The 8th International Conference Buddhism & Australia
Chinese Buddhist Encyclopedia Illustrations
|Articles by alphabetic order|
|Please consider making little donation to help us expand the encyclopedia Donate Enjoy your readings here and have a wonderful day|
Arya (Skt. ārya; Tib. འཕགས་པ་, pakpa; Wyl. 'phags pa) literally means 'noble' or 'sublime'. The Tibetan word for Arya (pakpa) means 'elevated' or 'exalted', and refers to the exalted state, surpassing that of an ordinary, samsaric being, which is attained when reaching the path of seeing, whether as a shravaka, pratyekabuddha or bodhisattva.
There are four classes of noble beings:
Arya (Sanskrit, also ārya; Pāli: Ariya) is a term frequently used in Buddhism that can be translated as "Noble", "not ordinary", "valuble", "precious", "pure", etc.Arya in the sense "Noble" or "exalted" is frequently used in Buddhist texts to designate a spiritual warrior or hero.
The term is used in the following contexts:
- The Four Noble Truths are called the catvāry ārya satyāni (Sanskrit) or cattāri Ariya saccāni (Pali).
- The Noble Eightfold Path is called the ārya mārga (Sanskrit, also āryāṣṭāṅgikamārga) or Ariya Magga (Pāli).
- Buddha's Dharma and Vinaya are the ariyassa dhammavinayo.
- In Buddhist texts, the āryas are those who have the Buddhist śīla (Pāli Sīla, meaning "Virtue") and follow the Buddhist path.
- Buddhists themselves are called Ariya puggalas (Arya persons).
- Those who despise Buddhism are often called "anāryas".
- Paul Williams states: "The Aryas are the Noble ones, the saints, those who have attained 'the fruits of the path', 'that middle path the Tathagata has comprehended which promotes sight and Knowledge, and which tends to peace, higher Wisdom, Enlightenment, and Nibbana' (Narada 1980: 50).
- Geshe Tashi Tsering states: "The modifier Noble [i.e. arya means Truth as perceived by arya beings, those beings who have had a direct realization of Emptiness or selflessness.
For people like us, who do not have the direct realization of Emptiness, although we may understand certain levels of physical and Mental experiences as Suffering, it is impossible for us to see all the levels of Suffering for what they are.
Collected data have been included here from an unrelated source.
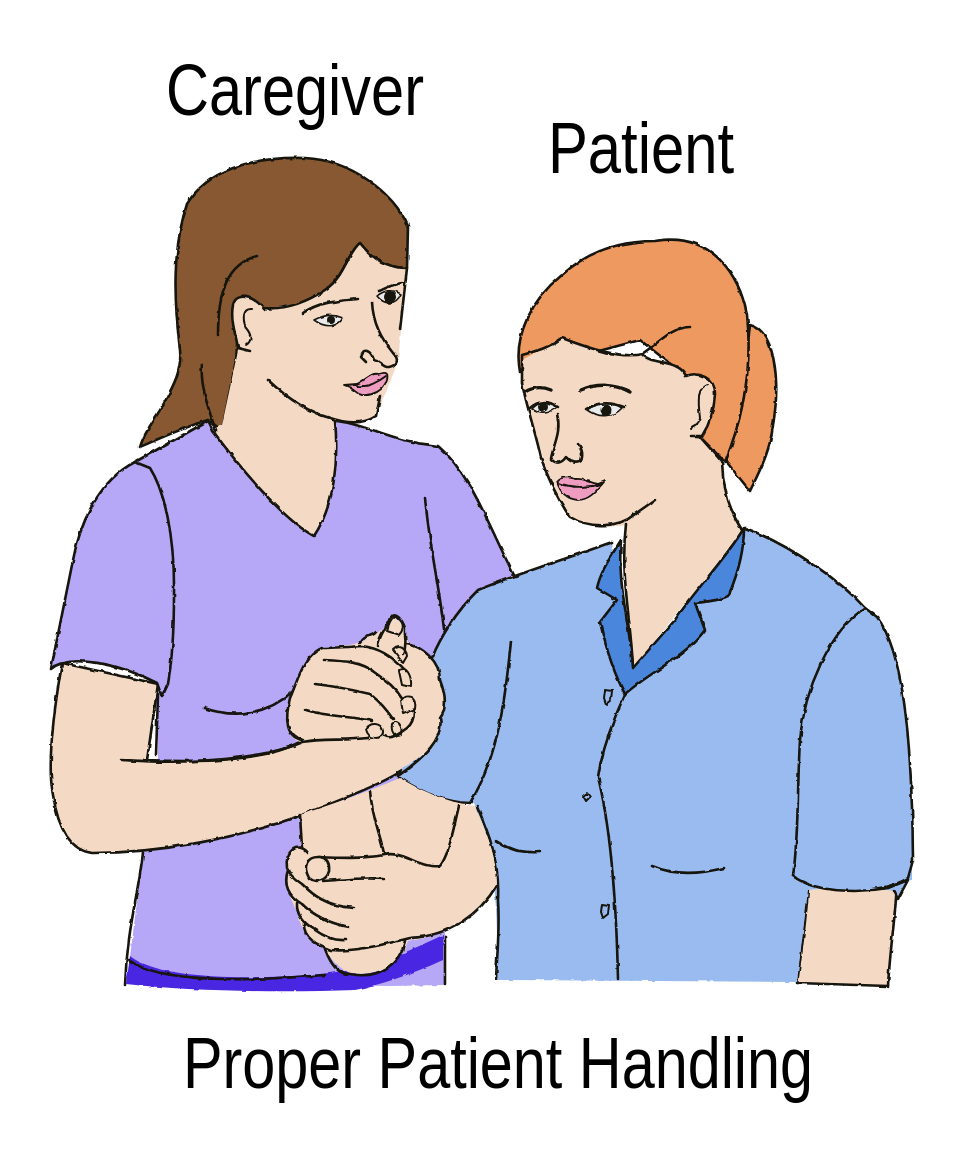
<!DOCTYPE html>
<html lang="en">
<head>
<meta charset="utf-8">
<title>Proper Patient Handling</title>
<style>
:root {
  --paper: #ffffff;
  --ink: #17140f;
  --skin: #f4dac5;
  --brown-hair: #875931;
  --orange-hair: #ee995f;
  --scrubs: #b6a7f7;
  --belt: #4928e2;
  --shirt: #9abbef;
  --collar: #4c86dd;
  --lips: #ee9cc0;
}
html, body { margin: 0; background: var(--paper); overflow: hidden; }
svg { display: block; width: 953px; height: 1153px; }
.label { font-family: "Liberation Sans", Arial, sans-serif; font-size: 72px; fill: #000; }
.drawing { stroke: var(--ink); stroke-width: 2.6; stroke-linecap: round; stroke-linejoin: round; fill: none; }
.fill-only { stroke: none; }
.skin { fill: var(--skin); }
.brown-hair { fill: var(--brown-hair); }
.orange-hair { fill: var(--orange-hair); }
.scrubs { fill: var(--scrubs); }
.belt { fill: var(--belt); }
.shirt { fill: var(--shirt); }
.collar { fill: var(--collar); }
.lips { fill: var(--lips); stroke-width: 1.8; }
.eye-white { fill: #e9eaec; stroke-width: 1.6; }
.pupil { fill: var(--ink); stroke: none; }
.fine { stroke-width: 2; }
.bold { stroke-width: 3.4; }
</style>
</head>
<body>
<svg viewBox="0 0 953 1153" xmlns="http://www.w3.org/2000/svg">
  <defs>
    <filter id="pencil" filterUnits="userSpaceOnUse" x="0" y="0" width="953" height="1153">
      <feTurbulence type="fractalNoise" baseFrequency="0.12" numOctaves="2" seed="4" result="grain"/>
      <feDisplacementMap in="SourceGraphic" in2="grain" scale="3" xChannelSelector="R" yChannelSelector="G"/>
    </filter>
    <path id="button" d="M-3 -7 L4 -6 L3 3 L-2 7 L-4 1 Z"/>
  </defs>
  <rect width="953" height="1153" fill="var(--paper)"/>

  <g class="drawing" filter="url(#pencil)">
    <g id="caregiver">
      <g id="caregiver-scrubs">
        <path class="scrubs fill-only" d="M135 462 L208 421 L314 536 L335 421 C365 425 395 444 440 446 C472 475 488 525 514 575 L478 592 L445 640 L445 985 L392 986 L126 984 L130 957 L143 853 L158 757 L158 690 Z"/>
        <path d="M335 421 C365 423 392 442 438 446 C472 475 488 525 514 575 M425 498 C430 550 440 590 444 630 M143 853 C138 895 127 930 125 985 M204 708 C235 719 268 714 292 692 M158 694 L156 755"/>
        <path class="belt fill-only" d="M130 956 C160 980 250 979 310 975 C370 970 400 955 443 935 L443 960 C410 975 380 985 355 990 C280 993 190 991 126 984 Z"/>
        <path d="M129 960 C160 984 250 981 325 975 M445 937 L445 984"/>
      </g>

      <g id="caregiver-head">
        <path class="brown-hair" d="M187 204 C206 172 250 156 305 158 C352 160 394 194 408 226 L407 268 C390 268 373 260 360 243 C348 252 344 278 325 290 C304 304 282 310 262 308 L240 300 L236 360 L222 430 L208 420 C182 428 158 439 140 447 C145 430 156 418 163 405 C174 385 182 370 180 350 C174 300 172 250 187 204 Z"/>
        <path class="skin fill-only" d="M250 306 C282 310 304 304 325 290 C344 278 348 252 360 243 C373 260 390 268 407 268 L398 362 L376 416 C362 424 348 422 335 421 C339 462 334 506 314 536 C283 520 238 465 213 431 L222 425 L238 350 Z"/>
        <path d="M262 308 C282 310 304 304 325 290 C344 278 348 252 360 243 C373 260 390 268 407 268 L400 330"/>
        <path d="M268 380 C285 396 307 412 330 418 C348 424 364 424 376 416 L380 396 M335 421 C339 462 334 506 314 536 C283 520 238 465 213 431 L208 420"/>
        <path class="skin" d="M264 309 C253 295 236 292 233 305 C230 320 236 335 238 348 L250 351"/>
        <path class="fine" d="M252 309 C243 308 242 318 246 328 C252 335 252 341 246 345"/>
        <path d="M257 256 C228 264 218 290 218 335 M202 364 C200 385 208 408 216 431"/>
        <path d="M303 313 C318 302 338 301 358 299 M379 291 C386 288 393 284 402 283 M372 302 C373 323 381 338 393 353 C400 360 397 365 389 367 C383 368 380 361 374 360 C371 351 363 346 361 357 L366 362"/>
        <path class="eye-white" d="M314 320 C325 314 334 314 343 318 C337 328 325 328 314 320 Z M377 296 C384 290 393 289 401 294 C396 305 385 306 377 296 Z"/>
        <circle class="pupil" cx="331" cy="320" r="4"/>
        <circle class="pupil" cx="390" cy="297" r="6"/>
        <path class="lips" d="M344 385 L357 384 C365 380 372 372 378 374 C385 372 389 372 387 379 C384 391 372 396 362 395 C355 394 355 388 344 385 Z"/>
        <path class="fine" d="M357 386 C368 388 378 382 386 376"/>
      </g>

      <g id="caregiver-upper-arm">
        <path class="skin" d="M62 663 C53 715 47 765 53 795 C58 830 72 851 92 853 C160 853 240 838 302 815 C352 795 405 777 440 743 L390 720 L300 742 C265 761 200 763 147 760 L158 684 Z"/>
        <path class="scrubs" d="M135 462 C100 480 80 520 72 565 L51 669 C70 653 120 664 157 683 L162 697 L168 684 C173 655 174 625 174 595 C175 535 164 490 150 468 Z"/>
        <path d="M135 462 L208 421 M122 760 C140 761 165 763 190 761"/>
      </g>
    </g>

    <g id="patient">
      <g id="patient-head">
        <path class="orange-hair" d="M750 325 C774 330 781 378 773 425 C770 452 760 470 750 491 L725 460 C733 420 745 370 750 325 Z"/>
        <path class="orange-hair" d="M520 372 C513 335 532 299 562 275 C598 242 640 241 655 241 C714 231 740 278 747 315 C752 362 746 410 725 462 L700 437 L686 376 L640 340 Z"/>
        <path class="skin fill-only" d="M522 360 L562 338 C588 348 620 359 642 354 C660 365 681 360 686 376 C697 370 716 380 715 394 C714 415 709 425 700 437 L722 462 C725 490 732 512 744 530 L633 668 C631 620 619 575 626 525 C605 529 584 525 570 517 C556 500 546 477 541 450 C533 425 524 405 522 385 Z"/>
        <path d="M522 383 L522 355 C540 350 550 347 562 338 C588 348 620 359 642 354 C660 342 670 328 690 327 M642 354 C650 365 679 359 686 376"/>
        <path d="M522 383 C527 408 537 438 541 458 C548 478 558 500 570 517 C588 528 618 529 635 514 L655 500 M700 437 L722 462 C723 490 730 512 742 530 M626 524 C620 575 631 620 633 668"/>
        <path class="skin" d="M686 376 C698 371 716 378 715 394 C714 413 709 425 702 436 L691 436"/>
        <path class="fine" d="M708 385 C697 386 698 402 700 418 C699 427 691 424 690 430"/>
        <path class="bold" d="M525 392 C533 387 541 386 551 390 M581 390 C597 383 615 384 630 392"/>
        <path class="eye-white" d="M532 409 C539 401 549 400 557 407 C549 414 540 415 532 409 Z M587 410 C598 402 612 402 622 408 C613 418 598 418 587 410 Z"/>
        <path d="M530 408 C539 400 549 401 558 407 M586 409 C598 402 612 402 624 407"/>
        <circle class="pupil" cx="543" cy="407" r="5"/>
        <circle class="pupil" cx="606" cy="410" r="5.5"/>
        <path d="M557 414 C562 432 553 445 551 459 C556 465 562 463 566 457 C571 463 577 464 581 461 C584 453 581 448 578 443"/>
        <path class="lips" d="M557 482 C562 476 570 477 576 479 C584 478 590 483 598 484 L605 481 C597 490 590 500 578 500 C567 499 560 492 557 482 Z"/>
        <path class="fine" d="M559 483 C570 488 588 488 602 484"/>
      </g>

      <g id="patient-shirt">
        <path class="skin" d="M808 888 C806 920 801 955 797 983 L888 986 C890 950 895 920 897 885"/>
        <path class="shirt fill-only" d="M612 542 L478 590 C455 615 440 638 432 658 L400 778 C420 790 445 802 473 803 C484 830 500 865 497 980 L797 982 L808 890 L912 880 L912 850 C911 730 900 640 865 608 C840 580 790 545 745 528 L626 694 Z"/>
        <path d="M612 542 C575 556 520 573 478 590 C456 612 440 638 432 658 M400 778 C418 790 442 802 470 803 C500 755 506 690 511 641 M477 806 C488 832 500 860 498 900 C500 930 497 955 496 979 M745 528 C790 545 840 580 865 608"/>
        <path class="shirt" d="M865 608 C830 630 804 690 800 740 C797 790 799 835 793 876 C820 893 880 895 908 878 L913 860 C912 730 902 650 877 617 Z"/>
        <path class="shirt" d="M793 876 C815 893 860 893 888 888 L908 880 L898 899 L894 891"/>
        <path class="collar" d="M621 540 C612 555 601 570 597 588 L617 600 L600 622 C606 648 614 674 625 694 C650 672 685 657 705 630 L695 603 C715 601 731 598 730 592 C739 570 744 550 744 528 C725 560 695 590 675 620 L633 668 C630 625 617 585 621 540 Z"/>
        <path d="M625 694 C614 718 603 745 598 777 C610 825 616 890 618 979 M496 841 C510 851 525 853 540 852 M652 866 C675 876 700 874 724 868"/>
        <g class="fine">
          <use href="#button" x="608" y="697"/>
          <use href="#button" x="605" y="911"/>
          <path d="M583 796 L587 793 L590 797 L586 801 Z"/>
        </g>
      </g>
    </g>

    <g id="supported-elbow">
      <path class="skin fill-only" d="M300 815 C335 803 370 791 400 778 C420 790 445 802 475 806 C485 830 497 855 497 885 C482 912 452 936 408 941 C400 963 378 978 350 973 C338 967 330 960 325 947 C303 937 300 925 298 912 C286 895 285 870 288 853 L300 847 Z"/>
      <path d="M300 815 L302 848 M370 792 C372 818 381 836 384 854 M459 806 C453 830 449 855 440 866 C420 869 403 850 384 855 C361 859 340 858 319 857 M497 885 C480 914 450 936 410 938 C378 946 352 952 331 950 C317 945 303 938 304 923"/>
      <path d="M325 949 C331 965 338 974 350 974 C379 980 400 964 405 941"/>
      <path d="M308 853 C298 840 284 852 287 868 C289 875 296 880 302 884 C312 894 325 906 354 908 M288 870 C282 888 292 898 302 904 C312 914 325 922 348 927 M297 903 C296 916 305 924 315 930 C326 938 335 941 346 940"/>
      <path class="skin" d="M320 857 C306 856 303 867 309 878 C316 884 327 880 329 871 C330 862 326 858 320 857 Z"/>
      <path d="M323 881 C343 880 361 877 383 879"/>
    </g>

    <g id="clasped-hands">
      <path class="skin fill-only" d="M300 742 C287 738 284 719 289 698 C298 680 305 655 322 648 C340 646 355 645 364 641 C372 633 380 633 385 626 L393 614 L405 628 L408 642 C422 648 440 660 440 680 C447 700 446 711 440 718 C443 738 430 749 410 764 L330 800 L270 770 Z"/>
      <path d="M303 740 C285 737 285 718 290 698 C298 680 303 656 322 648 C342 647 353 647 362 646 C382 648 396 660 406 671"/>
      <path d="M324 660 C345 661 362 662 374 672 C388 682 396 688 403 700 M315 684 C335 686 353 690 370 694 C380 702 387 710 393 719 M306 710 C328 717 350 716 372 721"/>
      <path d="M360 642 C364 634 372 638 376 632 M378 646 C379 635 386 629 390 618 C395 611 402 619 405 628 C404 637 408 644 403 654 M406 644 C422 646 440 661 440 680 C447 699 446 711 440 718 C444 738 425 757 398 776"/>
      <path class="fine" d="M387 631 C389 622 394 612 399 619 C405 624 403 631 399 635 Z M393 650 C399 644 406 648 407 656 L403 663 Z M399 671 C406 664 412 676 411 687 L402 685 Z M401 701 C407 692 417 697 415 709 L403 713 Z M392 724 C397 718 403 726 401 734 C393 737 391 731 392 724 Z M366 729 C370 722 381 722 383 731 C384 740 368 741 366 729 Z"/>
      <path d="M369 738 C345 741 320 738 303 742 C280 752 240 760 190 761 M384 736 C391 740 399 734 407 728 C412 724 414 718 414 711"/>
    </g>
  </g>

  <g class="label">
    <text x="166" y="115" textLength="258" lengthAdjust="spacingAndGlyphs">Caregiver</text>
    <text x="548" y="173" textLength="186" lengthAdjust="spacingAndGlyphs">Patient</text>
    <text x="183" y="1088" textLength="630" lengthAdjust="spacingAndGlyphs">Proper Patient Handling</text>
  </g>
</svg>
</body>
</html>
Instead we may see some things as desirable when in Truth they are Suffering."
The same text also describes the āryas as the ones who "have understood and realized about the truth of] Suffering, (Impermanence, Emptiness, and no-self)" and who "understand things as they are". In another text, the Yogācārabhūmi (Taishō 1579, vol. xx, 364b10-15), the āryas are described as being free from the viparyāsas.
In many parts of the South India, if somebody (new) is supposed to be addressed respectably, the prefix "Ayya", derived from "Arya" is used. South Indians used to call them "Arya" which is now transformed to "Ayya". This term is used even today.